Michelangelo became a pupil of the Florentine painters Domenico and Davide Ghirlandaio in 1488. Attracted to sculpture, he joined Bertoldo, a disciple of Donatello, in 1489. Bertoldo introduced him to Lorenzo de'Medici and taught him to appreciate the classic ideal of sensous beauty.
He went to Rome in 1496, and soon after made his Pietá (1500). He returned to Florence for a time, making the statue David (1501–1504). In 1505, he was recalled to Rome by Pope Julius II, who commissioned him to make a funerary monument on a vast scale. Only part of it was finished; the most important piece is the statue of Moses (1513–1516).

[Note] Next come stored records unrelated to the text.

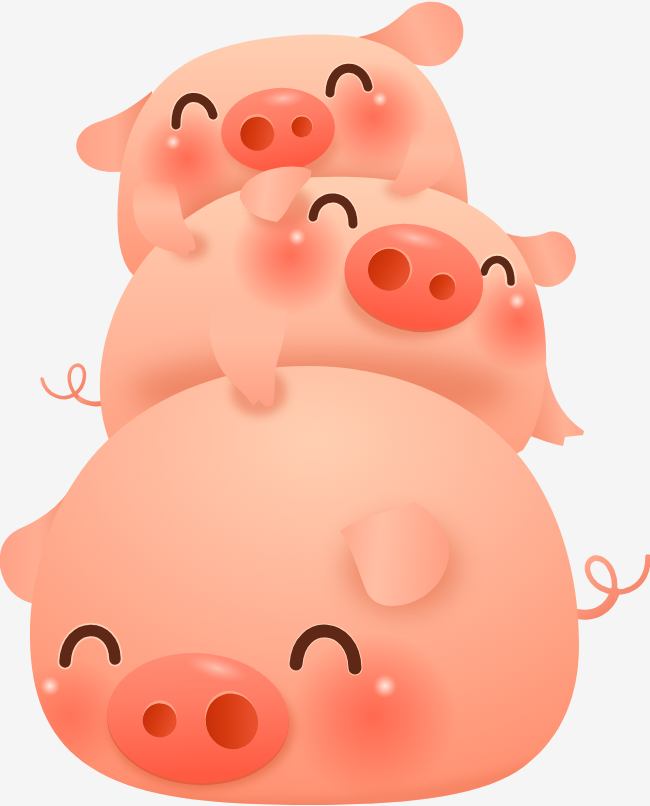
<!DOCTYPE html>
<html lang="en">
<head>
<meta charset="utf-8">
<title>Three stacked pigs</title>
<style>
:root {
  --paper: #f5f5f5;
  --skin-light: #ffcfb2;
  --skin-mid: #ffb397;
  --skin-deep: #ff9474;
  --shade: #d9542f;
  --blush: #ff5f48;
  --snout-light: #ff9078;
  --snout-deep: #ff5a42;
  --nostril-dark: #c42c06;
  --nostril-light: #e8502c;
  --brow: #5f2715;
}
html, body { margin: 0; padding: 0; background: var(--paper); }
body { width: 650px; height: 806px; overflow: hidden; }
svg { display: block; }
.stop-light { stop-color: var(--skin-light); }
.stop-mid { stop-color: var(--skin-mid); }
.stop-deep { stop-color: var(--skin-deep); }
.stop-blush { stop-color: var(--blush); }
.stop-snout-light { stop-color: var(--snout-light); }
.stop-snout-deep { stop-color: var(--snout-deep); }
.stop-nostril-dark { stop-color: var(--nostril-dark); }
.stop-nostril-light { stop-color: var(--nostril-light); }
.eye { fill: none; stroke: var(--brow); stroke-linecap: round; }
.eye-glow { fill: none; stroke: #ffe0c8; stroke-linecap: round; opacity: .75; }
.shade { fill: var(--shade); }
.tail { fill: none; stroke: url(#tail-skin); stroke-linecap: round; }
</style>
</head>
<body>
<svg width="650" height="806" viewBox="0 0 650 806" role="img" aria-label="Three smiling pink pigs stacked on top of each other">
  <defs>
    <linearGradient id="body-skin" x1="0" y1="0" x2="0" y2="1">
      <stop offset="0" class="stop-light"/>
      <stop offset=".5" class="stop-mid"/>
      <stop offset="1" class="stop-deep"/>
    </linearGradient>
    <radialGradient id="big-skin" gradientUnits="userSpaceOnUse" cx="0" cy="0" r="1" gradientTransform="translate(315 440) scale(520 400)">
      <stop offset="0" class="stop-light"/>
      <stop offset=".42" class="stop-mid"/>
      <stop offset="1" stop-color="#ff8b6b"/>
    </radialGradient>
    <linearGradient id="left-ear-skin" x1="0" y1="0" x2="1" y2="0">
      <stop offset="0" stop-color="#ffa186"/>
      <stop offset=".5" stop-color="#ffad92"/>
      <stop offset="1" stop-color="#f58a6b"/>
    </linearGradient>
    <linearGradient id="right-ear-skin" x1="1" y1="0" x2="0" y2="0.3">
      <stop offset="0" stop-color="#ff9a80"/>
      <stop offset=".5" stop-color="#ffb297"/>
      <stop offset="1" stop-color="#f99273"/>
    </linearGradient>
    <linearGradient id="front-ear-skin" x1="0" y1=".5" x2="1" y2=".6">
      <stop offset="0" stop-color="#ffa98d"/>
      <stop offset=".35" stop-color="#ffbfa5"/>
      <stop offset="1" stop-color="#ff9f83"/>
    </linearGradient>
    <linearGradient id="arm-skin" x1="0" y1="0" x2="0" y2="1">
      <stop offset="0" stop-color="#ffc0a4" stop-opacity="0"/>
      <stop offset=".35" stop-color="#ffbca0"/>
      <stop offset="1" stop-color="#ff9f84"/>
    </linearGradient>
    <linearGradient id="snout-skin" x1="0" y1="0" x2=".15" y2="1">
      <stop offset="0" class="stop-snout-light"/>
      <stop offset=".45" stop-color="#ff7c64"/>
      <stop offset="1" class="stop-snout-deep"/>
    </linearGradient>
    <linearGradient id="nostril-fill" x1="0" y1="0" x2="1" y2=".3">
      <stop offset="0" class="stop-nostril-dark"/>
      <stop offset=".5" stop-color="#d63a10"/>
      <stop offset="1" class="stop-nostril-light"/>
    </linearGradient>
    <linearGradient id="tail-skin" x1="0" y1="0" x2="1" y2="1">
      <stop offset="0" stop-color="#ffa78c"/>
      <stop offset="1" stop-color="#f47f64"/>
    </linearGradient>
    <radialGradient id="blush-fill">
      <stop offset="0" class="stop-blush" stop-opacity=".85"/>
      <stop offset=".45" class="stop-blush" stop-opacity=".5"/>
      <stop offset="1" class="stop-blush" stop-opacity="0"/>
    </radialGradient>
    <radialGradient id="sparkle-fill">
      <stop offset="0" stop-color="#fff0e6" stop-opacity=".95"/>
      <stop offset=".45" stop-color="#ffd6c8" stop-opacity=".65"/>
      <stop offset="1" stop-color="#ffc0b0" stop-opacity="0"/>
    </radialGradient>
    <radialGradient id="shine-fill">
      <stop offset="0" stop-color="#ffc4b6" stop-opacity=".95"/>
      <stop offset="1" stop-color="#ffa896" stop-opacity="0"/>
    </radialGradient>
    <filter id="blur-small" x="-50%" y="-50%" width="200%" height="200%"><feGaussianBlur stdDeviation="5"/></filter>
    <filter id="blur-large" x="-50%" y="-50%" width="200%" height="200%"><feGaussianBlur stdDeviation="14"/></filter>

    <path id="top-body" d="M133 275C116 258 116 218 119 186C124 128 149 82 194 59C235 38 300 31 349 36C394 41 425 66 444 105C460 137 468 172 468 212L420 285H150Z"/>
    <path id="middle-body" d="M109 440C96 406 97 362 111 322C128 271 165 226 216 200C256 181 304 175 354 177C411 179 463 193 498 225C532 257 548 309 546 366C545 400 537 431 523 450L400 520H200Z"/>
    <path id="bottom-body" d="M30 640C29 586 45 525 75 480C119 410 207 366 307 366C406 366 488 407 533 475C565 525 579 585 579 645C579 700 559 744 516 772C468 801 385 805 294 805C205 804 130 797 83 762C46 734 31 693 30 640Z"/>
    <clipPath id="top-clip"><use href="#top-body"/></clipPath>
    <clipPath id="middle-clip"><use href="#middle-body"/></clipPath>
    <clipPath id="bottom-clip"><use href="#bottom-body"/></clipPath>

    <path id="middle-front-ear" d="M311 170C297 164 273 166 257 175C245 181 239 190 240 198C244 211 260 220 277 222C287 214 290 202 298 192C304 184 313 179 311 170Z"/>
    <path id="bottom-front-ear" d="M340 531C352 548 358 570 365 588C371 604 384 608 402 605C427 600 446 581 449 556C451 534 436 513 414 502C397 510 360 516 340 531Z"/>
    <path id="middle-arm" d="M211 310C207 335 212 359 227 377C236 388 247 395 253 406L259 400L266 407L273 405C276 390 273 376 278 359C283 343 287 329 287 310C262 296 228 295 211 310Z"/>
    <path id="top-left-arm" d="M134 190C130 218 139 237 156 246C166 252 177 252 187 257L189 251L195 250C197 240 190 233 185 223C179 210 181 197 174 184C160 178 144 180 134 190Z"/>
    <path id="top-right-arm" d="M412 130C410 150 405 164 398 176C395 182 390 185 391 191L398 190L401 197C417 195 433 187 444 176C455 165 457 150 450 136Z"/>
  </defs>

  <rect width="650" height="806" fill="#f5f5f5"/>

  <g id="top-pig">
    <path id="top-left-ear" fill="url(#left-ear-skin)" d="M152 91C134 106 118 116 98 122C82 127 74 139 77 151C82 168 103 175 126 171L150 130Z"/>
    <path id="top-right-ear" fill="url(#right-ear-skin)" d="M358 37C381 33 394 22 407 10C423-3 449 0 459 15C469 33 461 54 444 63C434 68 423 66 413 64L395 52Z"/>
    <use href="#top-body" fill="url(#body-skin)"/>
    <g clip-path="url(#top-clip)">
      <ellipse class="shade" cx="325" cy="215" rx="140" ry="42" opacity=".5" filter="url(#blur-large)"/>
      <ellipse class="shade" cx="200" cy="243" rx="22" ry="32" opacity=".45" filter="url(#blur-large)"/>
      <circle cx="187" cy="159" r="50" fill="url(#blush-fill)"/>
      <circle cx="373" cy="117" r="55" fill="url(#blush-fill)"/>
      <ellipse class="shade" cx="281" cy="145" rx="56" ry="34" opacity=".35" filter="url(#blur-small)"/>
    </g>
    <g id="top-face">
      <path class="eye-glow" stroke-width="12" d="M176 125C175 88 208 92 213 115M330 93C331 61 363 61 368 87"/>
      <path class="eye" stroke-width="9" d="M176 125C175 88 208 92 213 115M330 93C331 61 363 61 368 87"/>
      <circle cx="173" cy="142" r="8" fill="url(#sparkle-fill)"/>
      <circle cx="380" cy="99" r="8" fill="url(#sparkle-fill)"/>
      <g transform="rotate(-5 278 130)">
        <ellipse cx="278" cy="130" rx="57" ry="42" fill="url(#snout-skin)"/>
        <ellipse cx="286" cy="99" rx="24" ry="9" fill="url(#shine-fill)"/>
        <ellipse cx="257" cy="130" rx="17" ry="18" fill="#ffa283"/>
        <ellipse cx="257" cy="132" rx="17" ry="17" fill="url(#nostril-fill)"/>
        <ellipse cx="302" cy="128" rx="11" ry="11" fill="#ffa283"/>
        <ellipse cx="302" cy="129" rx="10.5" ry="10.5" fill="url(#nostril-fill)"/>
      </g>
    </g>
  </g>

  <g id="middle-pig">
    <path class="tail" stroke-width="5" d="M103 403C91 406 79 401 75 394"/>
    <path class="tail" stroke-width="3.5" d="M77 397C65 382 68 366 78 365C88 367 86 386 75 394C63 402 46 396 42 379"/>
    <path id="middle-right-ear" fill="url(#right-ear-skin)" d="M506 233C524 239 535 237 548 232C563 229 575 241 576 257C575 274 562 287 547 287C539 287 535 284 530 280Z"/>
    <path id="middle-right-foot" fill="url(#right-ear-skin)" d="M545 355C548 388 558 413 584 431L583 435L565 437L563 446C547 443 535 437 524 434Z"/>
    <use href="#middle-body" fill="url(#body-skin)"/>
    <g clip-path="url(#middle-clip)">
      <ellipse class="shade" cx="320" cy="390" rx="190" ry="38" opacity=".42" filter="url(#blur-large)"/>
      <ellipse class="shade" cx="190" cy="246" rx="18" ry="14" opacity=".4" filter="url(#blur-small)"/>
      <ellipse class="shade" cx="403" cy="189" rx="18" ry="10" opacity=".35" filter="url(#blur-small)"/>
      <ellipse class="shade" cx="281" cy="207" rx="32" ry="22" opacity=".4" filter="url(#blur-small)"/>
      <circle cx="290" cy="256" r="59" fill="url(#blush-fill)"/>
      <circle cx="519" cy="321" r="51" fill="url(#blush-fill)"/>
      <ellipse class="shade" cx="411" cy="290" rx="68" ry="49" opacity=".38" filter="url(#blur-small)"/>
    </g>
    <use href="#middle-front-ear" fill="url(#front-ear-skin)"/>
    <g id="middle-face">
      <path class="eye-glow" stroke-width="12" d="M313 217C317 190 353 191 353 224M484 272C489 253 511 255 511 282"/>
      <path class="eye" stroke-width="9" d="M313 217C317 190 353 191 353 224"/>
      <path class="eye" stroke-width="7.5" d="M484 272C489 253 511 255 511 282"/>
      <circle cx="297" cy="237" r="9" fill="url(#sparkle-fill)"/>
      <circle cx="517" cy="301" r="9" fill="url(#sparkle-fill)"/>
      <g transform="rotate(14 414 277)">
        <ellipse class="shade" cx="414" cy="279" rx="70" ry="52" opacity=".6"/>
        <ellipse cx="414" cy="277" rx="70" ry="52" fill="url(#snout-skin)"/>
        <ellipse cx="405" cy="239" rx="32" ry="10" fill="url(#shine-fill)"/>
        <ellipse cx="389" cy="274" rx="22" ry="21" fill="#ffa283"/>
        <ellipse cx="388" cy="276" rx="21" ry="21" fill="url(#nostril-fill)"/>
        <ellipse cx="444" cy="278" rx="13" ry="13" fill="#ffa283"/>
        <ellipse cx="444" cy="280" rx="13" ry="13" fill="url(#nostril-fill)"/>
      </g>
    </g>
    <use href="#top-left-arm" fill="url(#arm-skin)"/>
    <use href="#top-right-arm" fill="url(#arm-skin)"/>
  </g>

  <g id="bottom-pig">
    <path id="bottom-left-ear" fill="url(#left-ear-skin)" d="M78 476C64 503 44 518 21 528C5 535-2 548 0 567C4 588 17 601 36 604L70 550Z"/>
    <path class="tail" stroke-width="10" stroke-linecap="butt" d="M577 614C594 617 609 610 615 592"/>
    <path class="tail" stroke-width="5.5" d="M611 601C620 580 610 558 595 558C582 562 587 580 601 588C620 598 648 590 648 557"/>
    <use href="#bottom-body" fill="url(#big-skin)"/>
    <g clip-path="url(#bottom-clip)">
      <ellipse class="shade" cx="259" cy="392" rx="28" ry="24" opacity=".4" filter="url(#blur-small)"/>
      <ellipse class="shade" cx="402" cy="566" rx="56" ry="46" opacity=".48" filter="url(#blur-large)"/>
      <circle cx="373" cy="716" r="84" fill="url(#blush-fill)"/>
      <circle cx="70" cy="716" r="58" fill="url(#blush-fill)" opacity=".75"/>
      <ellipse class="shade" cx="202" cy="728" rx="92" ry="61" opacity=".5" filter="url(#blur-small)"/>
      <path d="M30 770C160 820 390 820 540 768" fill="none" stroke="#e8704e" stroke-width="18" opacity=".35" filter="url(#blur-small)"/>
    </g>
    <use href="#bottom-front-ear" fill="url(#front-ear-skin)"/>
    <g id="bottom-face">
      <path class="eye-glow" stroke-width="15" d="M65 662C67 620 114 621 115 659M296 664C300 617 354 622 355 668"/>
      <path class="eye" stroke-width="11.5" d="M65 662C67 620 114 621 115 659"/>
      <path class="eye" stroke-width="13" d="M296 664C300 617 354 622 355 668"/>
      <circle cx="50" cy="686" r="10" fill="url(#sparkle-fill)"/>
      <circle cx="385" cy="686" r="12" fill="url(#sparkle-fill)"/>
      <g transform="rotate(4 198 718)">
        <ellipse class="shade" cx="198" cy="720" rx="91" ry="65" opacity=".6"/>
        <ellipse cx="198" cy="718" rx="91" ry="65" fill="url(#snout-skin)"/>
        <ellipse cx="213" cy="667" rx="32" ry="11" fill="url(#shine-fill)" transform="rotate(12 213 667)"/>
        <ellipse cx="160" cy="721" rx="17" ry="18" fill="#ffa283"/>
        <ellipse cx="160" cy="723" rx="17" ry="17" fill="url(#nostril-fill)"/>
        <g transform="rotate(-22 232 719)">
          <ellipse cx="232" cy="717" rx="26" ry="29" fill="#ffa283"/>
          <ellipse cx="232" cy="719" rx="26" ry="28" fill="url(#nostril-fill)"/>
        </g>
      </g>
    </g>
    <use href="#middle-arm" fill="url(#arm-skin)"/>
  </g>
</svg>
</body>
</html>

Pope Julius II wanted his grand tomb, but he also wanted new paintings in the Cappella Sistina. Michelangelo was sceptical, but the Holy Father persuaded him. From 1508 to 1512, he painted the ceiling of the chapel.